Socializing your puppy can seem a little daunting if you’re a new pet owner, but socialization is a hugely important part of your puppy’s upbringing. Pups that aren’t socialized when they are young will be more frightened when encountering children, people or even other dogs, and therefore tend to act more aggressive towards strangers and other pups as they get older. It’s important to introduce your puppy to a wide range of experiences while they are young to will teach them that not every new experience they have is necessarily bad.
Experts differ slightly on the timing, but typically, your puppy’s socialization window starts as soon as you take them home, and lasts until they are about 12 or 16 weeks of age. When you’re socializing your pup, there are a few things you should keep in mind. Let’s take a look at a few tips for getting your new puppy used to playing with others.
Meeting New People
When your puppy is meeting a person for the first time, make sure to keep your pup on their leash. Letting your pup have the ability to run towards a new person and jump up on them encourages that this behavior is acceptable. Instead, keep your puppy’s leash on and keep them from jumping up on the new person. Once your pup has calmly greeted the new person with some sniffs and licks, give your puppy a treat or some food. This will reinforce the idea that even though this person is new and strange, there’s nothing for them to be afraid of.
If you’re introducing your pup to a new person who seems to scare him or her off, ask your friend to ignore the puppy and just have a seat, suggests dog trainer Jolanta Benal. Let your puppy approach your friend at his or her own pace, and reward good behavior with treats and praise – but don’t try to bribe your pup into making friends.
Meeting New Puppies
You want to make sure that you’re teaching your puppy manners that will keep your pup and the pups around you safe and happy while they play. When your puppy is socializing with other dogs for the first time, it’s important to let them play and explore off their leash, noted Benal. This will encourage your pup to learn the behaviors of other dogs and will ultimately teach them to be good socializers.
It’s important when your puppy is learning to play off-leash that you intervene quite frequently, according to Canine Craze. Puppies tend to get very excited when they are playing with a new dog, and over-excitement can lead to dangerous play that can turn aggressive by one dog or the another quite quickly. Make sure to break up the play between your pup and another dog every 15 to 20 seconds while they are still testing one another’s limits and boundaries. Once you do this often enough, your puppy will learn the behavior, and naturally take breaks to check in with you while he or she is playing.

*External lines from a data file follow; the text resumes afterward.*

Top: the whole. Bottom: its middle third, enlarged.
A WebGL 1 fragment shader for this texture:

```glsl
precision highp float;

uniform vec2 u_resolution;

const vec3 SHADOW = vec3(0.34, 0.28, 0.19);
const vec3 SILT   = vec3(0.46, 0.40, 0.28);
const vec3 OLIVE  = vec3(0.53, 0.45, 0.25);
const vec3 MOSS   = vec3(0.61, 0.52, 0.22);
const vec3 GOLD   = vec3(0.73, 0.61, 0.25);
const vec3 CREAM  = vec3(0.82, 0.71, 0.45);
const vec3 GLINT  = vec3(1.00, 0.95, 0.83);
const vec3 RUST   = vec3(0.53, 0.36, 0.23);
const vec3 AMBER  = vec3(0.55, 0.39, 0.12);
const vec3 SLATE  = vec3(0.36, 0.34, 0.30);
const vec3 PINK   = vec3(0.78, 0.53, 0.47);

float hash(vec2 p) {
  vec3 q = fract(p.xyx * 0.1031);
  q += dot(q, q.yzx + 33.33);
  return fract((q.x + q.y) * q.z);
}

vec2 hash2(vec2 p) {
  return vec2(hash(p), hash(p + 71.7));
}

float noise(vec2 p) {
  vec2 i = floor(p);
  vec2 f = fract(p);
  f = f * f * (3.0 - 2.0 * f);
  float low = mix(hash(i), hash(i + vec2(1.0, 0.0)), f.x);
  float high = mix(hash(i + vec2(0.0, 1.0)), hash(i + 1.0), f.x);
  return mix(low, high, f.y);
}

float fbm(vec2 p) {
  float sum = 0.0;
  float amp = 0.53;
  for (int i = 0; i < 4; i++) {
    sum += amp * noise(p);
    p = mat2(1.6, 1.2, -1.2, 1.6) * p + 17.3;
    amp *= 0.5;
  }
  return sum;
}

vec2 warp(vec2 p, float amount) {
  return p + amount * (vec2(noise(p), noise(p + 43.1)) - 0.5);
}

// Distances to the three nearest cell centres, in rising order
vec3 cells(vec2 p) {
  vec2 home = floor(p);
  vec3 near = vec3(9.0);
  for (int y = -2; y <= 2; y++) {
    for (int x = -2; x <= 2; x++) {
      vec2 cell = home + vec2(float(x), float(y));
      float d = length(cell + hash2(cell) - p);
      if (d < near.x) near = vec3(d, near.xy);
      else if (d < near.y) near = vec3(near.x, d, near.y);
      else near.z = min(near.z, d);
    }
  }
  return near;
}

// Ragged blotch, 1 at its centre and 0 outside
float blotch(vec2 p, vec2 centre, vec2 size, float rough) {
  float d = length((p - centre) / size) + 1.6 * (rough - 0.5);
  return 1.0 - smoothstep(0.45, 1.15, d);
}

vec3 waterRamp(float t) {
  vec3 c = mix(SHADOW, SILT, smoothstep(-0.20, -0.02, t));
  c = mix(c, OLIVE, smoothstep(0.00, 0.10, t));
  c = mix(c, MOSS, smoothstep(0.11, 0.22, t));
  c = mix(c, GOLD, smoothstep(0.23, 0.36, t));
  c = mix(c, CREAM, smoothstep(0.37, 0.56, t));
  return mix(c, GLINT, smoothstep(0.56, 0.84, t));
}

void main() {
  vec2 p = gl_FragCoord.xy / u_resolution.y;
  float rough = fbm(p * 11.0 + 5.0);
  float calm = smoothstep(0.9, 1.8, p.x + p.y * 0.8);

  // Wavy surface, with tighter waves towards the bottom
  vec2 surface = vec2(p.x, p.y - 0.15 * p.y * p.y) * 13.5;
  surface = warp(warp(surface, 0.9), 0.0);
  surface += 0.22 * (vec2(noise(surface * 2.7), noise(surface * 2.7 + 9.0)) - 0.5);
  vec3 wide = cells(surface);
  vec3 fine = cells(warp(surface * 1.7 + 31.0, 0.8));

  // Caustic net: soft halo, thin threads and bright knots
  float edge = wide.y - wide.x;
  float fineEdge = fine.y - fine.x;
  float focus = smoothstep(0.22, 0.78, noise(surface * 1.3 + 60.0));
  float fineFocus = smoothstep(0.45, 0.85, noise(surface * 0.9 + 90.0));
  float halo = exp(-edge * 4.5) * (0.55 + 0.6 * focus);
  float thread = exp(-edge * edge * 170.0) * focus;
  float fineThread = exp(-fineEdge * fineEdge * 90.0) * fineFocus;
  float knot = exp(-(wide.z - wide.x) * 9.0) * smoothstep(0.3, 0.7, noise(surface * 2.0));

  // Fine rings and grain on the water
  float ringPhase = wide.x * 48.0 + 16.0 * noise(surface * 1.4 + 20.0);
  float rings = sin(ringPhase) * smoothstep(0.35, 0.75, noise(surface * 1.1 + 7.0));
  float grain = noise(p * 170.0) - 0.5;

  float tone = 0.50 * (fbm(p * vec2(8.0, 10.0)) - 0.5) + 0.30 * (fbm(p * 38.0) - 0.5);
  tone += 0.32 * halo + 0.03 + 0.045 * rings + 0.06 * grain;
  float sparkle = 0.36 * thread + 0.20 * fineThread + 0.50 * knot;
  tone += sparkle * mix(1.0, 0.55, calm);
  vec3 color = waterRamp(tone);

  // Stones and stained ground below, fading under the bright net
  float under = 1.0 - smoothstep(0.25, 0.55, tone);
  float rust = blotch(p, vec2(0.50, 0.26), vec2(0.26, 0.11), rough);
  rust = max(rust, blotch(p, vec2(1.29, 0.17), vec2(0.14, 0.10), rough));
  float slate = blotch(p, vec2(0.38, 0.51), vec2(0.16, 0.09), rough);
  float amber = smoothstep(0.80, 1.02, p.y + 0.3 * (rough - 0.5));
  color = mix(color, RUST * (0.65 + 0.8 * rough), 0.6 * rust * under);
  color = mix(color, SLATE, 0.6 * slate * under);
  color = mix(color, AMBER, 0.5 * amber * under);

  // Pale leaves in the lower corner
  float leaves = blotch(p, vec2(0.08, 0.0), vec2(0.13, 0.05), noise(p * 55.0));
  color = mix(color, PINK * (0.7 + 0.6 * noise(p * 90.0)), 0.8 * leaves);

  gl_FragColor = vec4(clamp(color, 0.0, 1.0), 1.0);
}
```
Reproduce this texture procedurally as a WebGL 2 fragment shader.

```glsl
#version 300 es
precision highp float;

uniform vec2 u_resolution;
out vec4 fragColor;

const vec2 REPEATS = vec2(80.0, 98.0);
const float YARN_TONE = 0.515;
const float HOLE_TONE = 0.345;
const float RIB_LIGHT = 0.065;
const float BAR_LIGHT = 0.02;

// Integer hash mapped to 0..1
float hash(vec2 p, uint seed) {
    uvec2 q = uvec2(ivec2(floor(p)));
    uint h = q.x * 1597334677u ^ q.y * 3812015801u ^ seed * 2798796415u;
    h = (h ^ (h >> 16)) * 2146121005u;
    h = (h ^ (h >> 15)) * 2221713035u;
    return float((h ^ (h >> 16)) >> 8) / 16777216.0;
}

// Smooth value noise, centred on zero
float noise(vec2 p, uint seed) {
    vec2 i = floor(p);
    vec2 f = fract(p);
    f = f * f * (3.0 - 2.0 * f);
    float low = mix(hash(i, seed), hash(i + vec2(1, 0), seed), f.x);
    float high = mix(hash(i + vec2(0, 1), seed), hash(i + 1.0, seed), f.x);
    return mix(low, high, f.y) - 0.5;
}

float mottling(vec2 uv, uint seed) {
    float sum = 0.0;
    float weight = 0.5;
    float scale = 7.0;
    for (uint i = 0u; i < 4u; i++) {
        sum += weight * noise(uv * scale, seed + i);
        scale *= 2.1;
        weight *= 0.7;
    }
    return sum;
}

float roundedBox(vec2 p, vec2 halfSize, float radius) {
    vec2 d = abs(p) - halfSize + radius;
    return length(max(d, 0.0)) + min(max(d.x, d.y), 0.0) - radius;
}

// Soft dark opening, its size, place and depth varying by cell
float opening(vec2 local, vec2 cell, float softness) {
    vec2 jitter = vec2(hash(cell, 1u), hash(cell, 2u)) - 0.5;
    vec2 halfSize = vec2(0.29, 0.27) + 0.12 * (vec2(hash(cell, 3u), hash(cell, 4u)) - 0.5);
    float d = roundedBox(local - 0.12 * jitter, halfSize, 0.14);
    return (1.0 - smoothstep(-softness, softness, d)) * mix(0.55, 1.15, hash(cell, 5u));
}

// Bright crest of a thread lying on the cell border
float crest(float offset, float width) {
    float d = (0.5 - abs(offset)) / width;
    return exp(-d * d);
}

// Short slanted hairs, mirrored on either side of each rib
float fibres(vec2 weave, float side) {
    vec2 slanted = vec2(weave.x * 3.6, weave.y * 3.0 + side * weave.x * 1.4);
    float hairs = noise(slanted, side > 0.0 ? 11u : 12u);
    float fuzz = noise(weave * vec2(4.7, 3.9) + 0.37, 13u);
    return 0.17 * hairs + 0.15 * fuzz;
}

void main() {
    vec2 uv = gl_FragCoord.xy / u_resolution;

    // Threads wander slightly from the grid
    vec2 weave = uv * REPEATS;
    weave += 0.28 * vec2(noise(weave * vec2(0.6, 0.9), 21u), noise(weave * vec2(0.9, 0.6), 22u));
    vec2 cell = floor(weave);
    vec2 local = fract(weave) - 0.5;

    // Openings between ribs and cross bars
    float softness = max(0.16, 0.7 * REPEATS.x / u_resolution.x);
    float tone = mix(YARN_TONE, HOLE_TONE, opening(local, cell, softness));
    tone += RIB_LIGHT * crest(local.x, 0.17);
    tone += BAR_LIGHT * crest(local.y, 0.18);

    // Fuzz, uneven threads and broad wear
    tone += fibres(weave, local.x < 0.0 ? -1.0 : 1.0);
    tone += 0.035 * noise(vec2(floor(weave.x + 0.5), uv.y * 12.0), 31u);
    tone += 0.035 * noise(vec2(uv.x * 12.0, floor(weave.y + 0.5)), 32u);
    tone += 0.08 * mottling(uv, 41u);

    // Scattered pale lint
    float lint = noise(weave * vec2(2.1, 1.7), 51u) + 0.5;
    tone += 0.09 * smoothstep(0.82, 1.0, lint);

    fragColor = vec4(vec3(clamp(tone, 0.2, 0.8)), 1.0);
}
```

If your puppy is skittish and very aggressive towards new people or experiences – which is not unusual – you may want to speak with a behavior specialist. We do our best to socialize our labradoodle puppies here with other pups and our family, but sometimes even the best-natured puppy can be set awry in the right situation or with a lack of attention and training. Your puppy might need some extra care to learn and retain good behavior, and could potentially benefit from additional training classes.
For more information about socialization, and to learn more tricks and tips for raising a healthy and well-behaved puppy, keep checking back to our blog. To learn more about our upcoming litters or to inquire about reserving a puppy, call us today at 877-850-2022.